Reiter emphasises that OEMs can improve protection in vehicles by installing a multilayer security protection including firewall, authentication and integrity verification to minimise cyberattacks.
“At the same time, OEMs should assume that the security mechanisms will fail and therefore install an intrusion detection and prevention solution that can detect an intrusion after it has happened and allow for remediation,” he warns. “AI-based anomaly detection solutions are the ultimate line of protection that can detect intrusions that exploit unknown vulnerabilities.”
In-car entertainment systems and phones are potentially vulnerable to hackers Photo 114407603 © Andrey Kurguzov - Dreamstime.com
In the next five to ten years, Reiter predicts there will be more zero-day attacks and that more sophisticated software in connected vehicles will be met by more sophisticated attacks.

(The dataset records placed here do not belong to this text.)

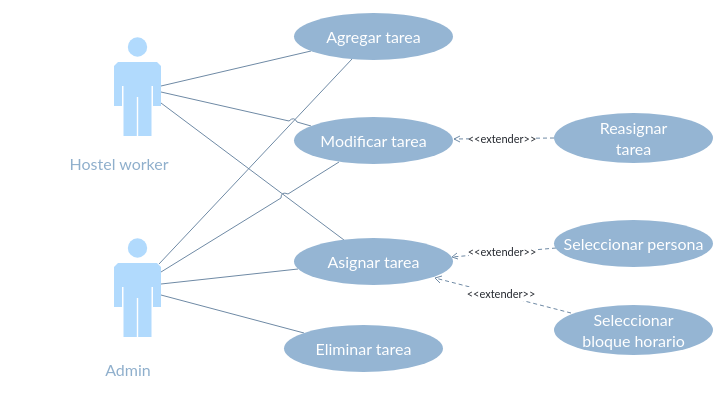
<!DOCTYPE html>
<html lang="es">
<head>
<meta charset="utf-8">
<title>Diagrama de casos de uso: tareas</title>
<style>
:root {
  --paper: #ffffff;
  --case: #95b5d3;
  --case-text: #ffffff;
  --actor: #b1dafd;
  --actor-text: #8fafcc;
  --line: #6f8aa5;
  --label: #23272e;
}
* { box-sizing: border-box; }
html, body { margin: 0; overflow: hidden; }
.diagram {
  position: relative;
  width: 726px;
  height: 396px;
  overflow: hidden;
  background: var(--paper);
  font: 16px/21px Lato, "Open Sans", sans-serif;
}
.connections { position: absolute; left: 0; top: 0; }
.association { fill: none; stroke: var(--line); stroke-width: 1; }
.extension { fill: none; stroke: var(--line); stroke-width: 1; stroke-dasharray: 4 3; }
.arrow { fill: none; stroke: var(--line); stroke-width: 1; }
.figure { fill: var(--actor); }
.use-case {
  position: absolute;
  display: flex;
  align-items: center;
  justify-content: center;
  width: 159px;
  height: 47px;
  border-radius: 50%;
  background: var(--case);
  color: var(--case-text);
  text-align: center;
  white-space: nowrap;
}
.two-lines { height: 50px; }
.add { left: 294px; top: 13px; }
.edit { left: 294px; top: 117px; }
.assign { left: 294px; top: 238px; }
.remove { left: 284px; top: 325px; }
.reassign { left: 554px; top: 113px; }
.pick-person { left: 554px; top: 220px; }
.pick-schedule { left: 554px; top: 305px; }
.actor-name {
  position: absolute;
  width: 140px;
  color: var(--actor-text);
  text-align: center;
}
.worker { left: 49px; top: 153px; }
.admin { left: 58px; top: 359px; }
.stereotype {
  position: absolute;
  width: 66px;
  height: 14px;
  background: var(--paper);
  color: var(--label);
  font-size: 11px;
  line-height: 14px;
  display: flex;
  justify-content: center;
  white-space: nowrap;
}
.extend-edit { left: 469px; top: 132px; }
.extend-person { left: 469px; top: 245px; }
.extend-schedule { left: 468px; top: 287px; }
</style>
</head>
<body>
<main class="diagram">
  <svg class="connections" width="726" height="396" viewBox="0 0 726 396" aria-hidden="true">
    <defs>
      <g id="person">
        <circle cx="23.5" cy="10" r="9.7"/>
        <path d="M4 25H43L47 29V69H39V49H37.5V99H24.2V60H22.8V99H9.5V49H8V69H0V29Z"/>
      </g>
    </defs>
    <g class="association">
      <path d="M161 86L311 51"/>
      <path d="M161 92L289 121Q294 116 297 122L311 126"/>
      <path d="M161 103L344 240"/>
      <path d="M159 264L352 59"/>
      <path d="M161 272L281 198Q281 191 288 194L339 162"/>
      <path d="M161 284L298 269"/>
      <path d="M161 295L304 333"/>
    </g>
    <g class="extension">
      <path d="M554 138L454 139"/>
      <path d="M556 248L452 257"/>
      <path d="M571 313L435 278"/>
    </g>
    <g class="arrow">
      <path d="M460 136L454 139L460 142"/>
      <path d="M457 253L452 257L458 259"/>
      <path d="M442 276L435 278L440 283"/>
    </g>
    <g class="figure">
      <use href="#person" x="114" y="37"/>
      <use href="#person" x="114" y="238"/>
    </g>
  </svg>

  <div class="actor-name worker">Hostel worker</div>
  <div class="actor-name admin">Admin</div>

  <div class="use-case add">Agregar tarea</div>
  <div class="use-case edit">Modificar tarea</div>
  <div class="use-case assign">Asignar tarea</div>
  <div class="use-case remove">Eliminar tarea</div>

  <div class="use-case two-lines reassign">Reasignar<br>tarea</div>
  <div class="use-case pick-person">Seleccionar persona</div>
  <div class="use-case two-lines pick-schedule">Seleccionar<br>bloque horario</div>

  <div class="stereotype extend-edit">&lt;&lt;extender&gt;&gt;</div>
  <div class="stereotype extend-person">&lt;&lt;extender&gt;&gt;</div>
  <div class="stereotype extend-schedule">&lt;&lt;extender&gt;&gt;</div>
</main>
</body>
</html>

He believes that OEMs will be more concerned and serious about solutions as they are already starting to realise that consumers and regulators will be looking to them for security answers. Also, he thinks OEMs will transition from relying on component suppliers to asking cybersecurity experts to solve security concerns.
“Security companies working with OEMs are taking a variety of approaches, from monitoring the network to examining the ECU for anomalous activity,” he suggests. “OEMs who haven’t made this a priority yet will certainly do so in the coming years; they won’t really have a choice.”
Reiter estimates that OEMs will start deploying intrusion detection and prevention systems built into the vehicle, which examine activity and can send out alerts if security has been compromised.
In parallel with this change, he forecasts that SOCs will feature advanced intrusion capabilities that do not exist in most vehicles today due to technical and cost limitations.
“So to be fully effective, SOCs will start to deploy advanced anomaly detection technologies to analyse the data coming from vehicles over the network and effectively detect anomalies and intrusions,” Reiter concludes.
Admittedly, much needs to be done to offer better protection against cyberattacks and there is no clear-cut resolution. But if OEMs start taking steps now, they are likely to be better served in the years to come.
99% of drivers unaware of cyberattacks
In the UK, 99% of drivers are unaware of security flaws such as phone phishing, according to a survey. This is where hackers send emails containing malicious links to drivers. The malware can connect to a car’s Wi-Fi features and take control.
MoneySuperMarket says 16% of drivers - or someone they know - have experienced car hacking. Also, eight out of 10 drivers do not know if their insurance covers digital threats.
In addition to the lack of awareness, only half of drivers are concerned about vehicle theft via keyless entry - despite 110 car models being vulnerable to this threat.
The research says criminals often attack cars by using a relay system to amplify the vehicle’s key signal from inside a property - so that it reaches the car on the driveway.
Hackers can also exploit local remote control apps, which drivers use to start and control their car, as well as using sensors inside a tyre to display false pressure readings or track the vehicle. Other methods include keyless jamming as well as hacks on the car’s controller area network and on-board diagnostics.